Your task: From the records below, print exactly the lines starting at the one containing "flex; align-items: center;" and ending at the one containing "none; padding: 0", ends included, and nothing else.

Data under study:
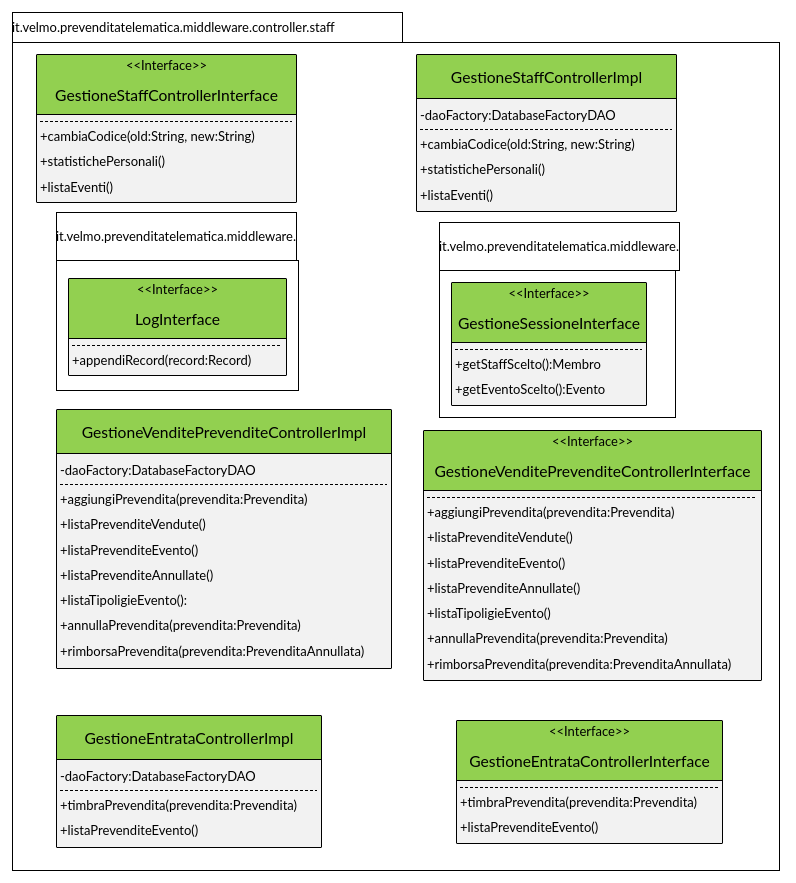
<!DOCTYPE html>
<html lang="it">
<head>
<meta charset="utf-8">
<title>Diagramma delle classi: controller staff</title>
<style>
:root {
  --paper: #ffffff;
  --ink: #000000;
  --header: #92d050;
  --panel: #f2f2f2;
}
* { box-sizing: border-box; margin: 0; padding: 0; }
html, body { width: 796px; height: 883px; overflow: hidden; background: var(--paper); }
body { font: 13px/25.3px Lato, Carlito, sans-serif; color: var(--ink); }
.diagram { position: relative; width: 796px; height: 883px; overflow: hidden; }
.tab, .package, .class {
  position: absolute;
  left: var(--x); top: var(--y); width: var(--w); height: var(--h);
  border: 1px solid var(--ink);
  white-space: nowrap;
}
.tab, .package { background: var(--paper); }
.tab { display: flex; align-items: center; overflow: hidden; }
.tab span { margin-left: -1px; }
.class { display: flex; flex-direction: column; background: var(--panel); border-radius: 1px; }
.class header {
  flex: none;
  height: 44px;
  display: flex; flex-direction: column; align-items: center; justify-content: center;
  background: var(--header);
  border-bottom: 1px solid var(--ink);
}
.class h2 { font-size: 15.6px; font-weight: 400; line-height: 38px; }
.interface header { height: 60px; justify-content: flex-start; }
.stereotype { line-height: 21px; }
.class ul { list-style: none; padding: 0 3px; }
.attributes { flex: none; height: 30px; padding-top: 4px !important; }
.interface .attributes { height: 6px; }
.operations { padding-top: 3px !important; position: relative; }
.operations::before {
  content: "";
  position: absolute; left: 3px; right: 4px; top: 0; height: 1px;
  background: repeating-linear-gradient(90deg, var(--ink) 0 3px, transparent 3px 5px);
}
</style>
</head>
<body>
<main class="diagram">
  <div class="package" style="--x:12px;--y:42px;--w:768px;--h:829px"></div>
  <div class="tab" style="--x:12px;--y:12px;--w:391px;--h:31px"><span>it.velmo.prevenditatelematica.middleware.controller.staff</span></div>

  <section class="class interface" style="--x:36px;--y:54px;--w:261px;--h:149px">
    <header><p class="stereotype">&lt;&lt;Interface&gt;&gt;</p><h2>GestioneStaffControllerInterface</h2></header>
    <div class="attributes"></div>
    <ul class="operations">
      <li>+cambiaCodice(old:String, new:String)</li>
      <li>+statistichePersonali()</li>
      <li>+listaEventi()</li>
    </ul>
  </section>

  <section class="class" style="--x:416px;--y:54px;--w:261px;--h:158px">
    <header><h2>GestioneStaffControllerImpl</h2></header>
    <ul class="attributes"><li>-daoFactory:DatabaseFactoryDAO</li></ul>
    <ul class="operations">
      <li>+cambiaCodice(old:String, new:String)</li>
      <li>+statistichePersonali()</li>
      <li>+listaEventi()</li>
    </ul>
  </section>

  <div class="package" style="--x:56px;--y:260px;--w:243px;--h:131px"></div>
  <div class="tab" style="--x:56px;--y:212px;--w:241px;--h:49px"><span>it.velmo.prevenditatelematica.middleware.</span></div>
  <section class="class interface" style="--x:68px;--y:278px;--w:219px;--h:98px">
    <header><p class="stereotype">&lt;&lt;Interface&gt;&gt;</p><h2>LogInterface</h2></header>
    <div class="attributes"></div>
    <ul class="operations">
      <li>+appendiRecord(record:Record)</li>
    </ul>
  </section>

  <div class="package" style="--x:439px;--y:270px;--w:237px;--h:148px"></div>
  <div class="tab" style="--x:439px;--y:222px;--w:241px;--h:49px"><span>it.velmo.prevenditatelematica.middleware.</span></div>
  <section class="class interface" style="--x:451px;--y:282px;--w:196px;--h:124px">
    <header><p class="stereotype">&lt;&lt;Interface&gt;&gt;</p><h2>GestioneSessioneInterface</h2></header>
    <div class="attributes"></div>
    <ul class="operations">
      <li>+getStaffScelto():Membro</li>
      <li>+getEventoScelto():Evento</li>
    </ul>
  </section>

  <section class="class" style="--x:56px;--y:409px;--w:336px;--h:260px">
    <header><h2>GestioneVenditePrevenditeControllerImpl</h2></header>
    <ul class="attributes"><li>-daoFactory:DatabaseFactoryDAO</li></ul>
    <ul class="operations">
      <li>+aggiungiPrevendita(prevendita:Prevendita)</li>
      <li>+listaPrevenditeVendute()</li>
      <li>+listaPrevenditeEvento()</li>
      <li>+listaPrevenditeAnnullate()</li>
      <li>+listaTipoligieEvento():</li>
      <li>+annullaPrevendita(prevendita:Prevendita)</li>
      <li>+rimborsaPrevendita(prevendita:PrevenditaAnnullata)</li>
    </ul>
  </section>

  <section class="class interface" style="--x:423px;--y:430px;--w:339px;--h:251px">
    <header><p class="stereotype">&lt;&lt;Interface&gt;&gt;</p><h2>GestioneVenditePrevenditeControllerInterface</h2></header>
    <div class="attributes"></div>
    <ul class="operations">
      <li>+aggiungiPrevendita(prevendita:Prevendita)</li>
      <li>+listaPrevenditeVendute()</li>
      <li>+listaPrevenditeEvento()</li>
      <li>+listaPrevenditeAnnullate()</li>
      <li>+listaTipoligieEvento()</li>
      <li>+annullaPrevendita(prevendita:Prevendita)</li>
      <li>+rimborsaPrevendita(prevendita:PrevenditaAnnullata)</li>
    </ul>
  </section>

  <section class="class" style="--x:56px;--y:715px;--w:266px;--h:133px">
    <header><h2>GestioneEntrataControllerImpl</h2></header>
    <ul class="attributes"><li>-daoFactory:DatabaseFactoryDAO</li></ul>
    <ul class="operations">
      <li>+timbraPrevendita(prevendita:Prevendita)</li>
      <li>+listaPrevenditeEvento()</li>
    </ul>
  </section>

  <section class="class interface" style="--x:456px;--y:720px;--w:267px;--h:124px">
    <header><p class="stereotype">&lt;&lt;Interface&gt;&gt;</p><h2>GestioneEntrataControllerInterface</h2></header>
    <div class="attributes"></div>
    <ul class="operations">
      <li>+timbraPrevendita(prevendita:Prevendita)</li>
      <li>+listaPrevenditeEvento()</li>
    </ul>
  </section>
</main>
</body>
</html>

Reply to the exercise:
.tab { display: flex; align-items: center; overflow: hidden; }
.tab span { margin-left: -1px; }
.class { display: flex; flex-direction: column; background: var(--panel); border-radius: 1px; }
.class header {
  flex: none;
  height: 44px;
  display: flex; flex-direction: column; align-items: center; justify-content: center;
  background: var(--header);
  border-bottom: 1px solid var(--ink);
}
.class h2 { font-size: 15.6px; font-weight: 400; line-height: 38px; }
.interface header { height: 60px; justify-content: flex-start; }
.stereotype { line-height: 21px; }
.class ul { list-style: none; padding: 0 3px; }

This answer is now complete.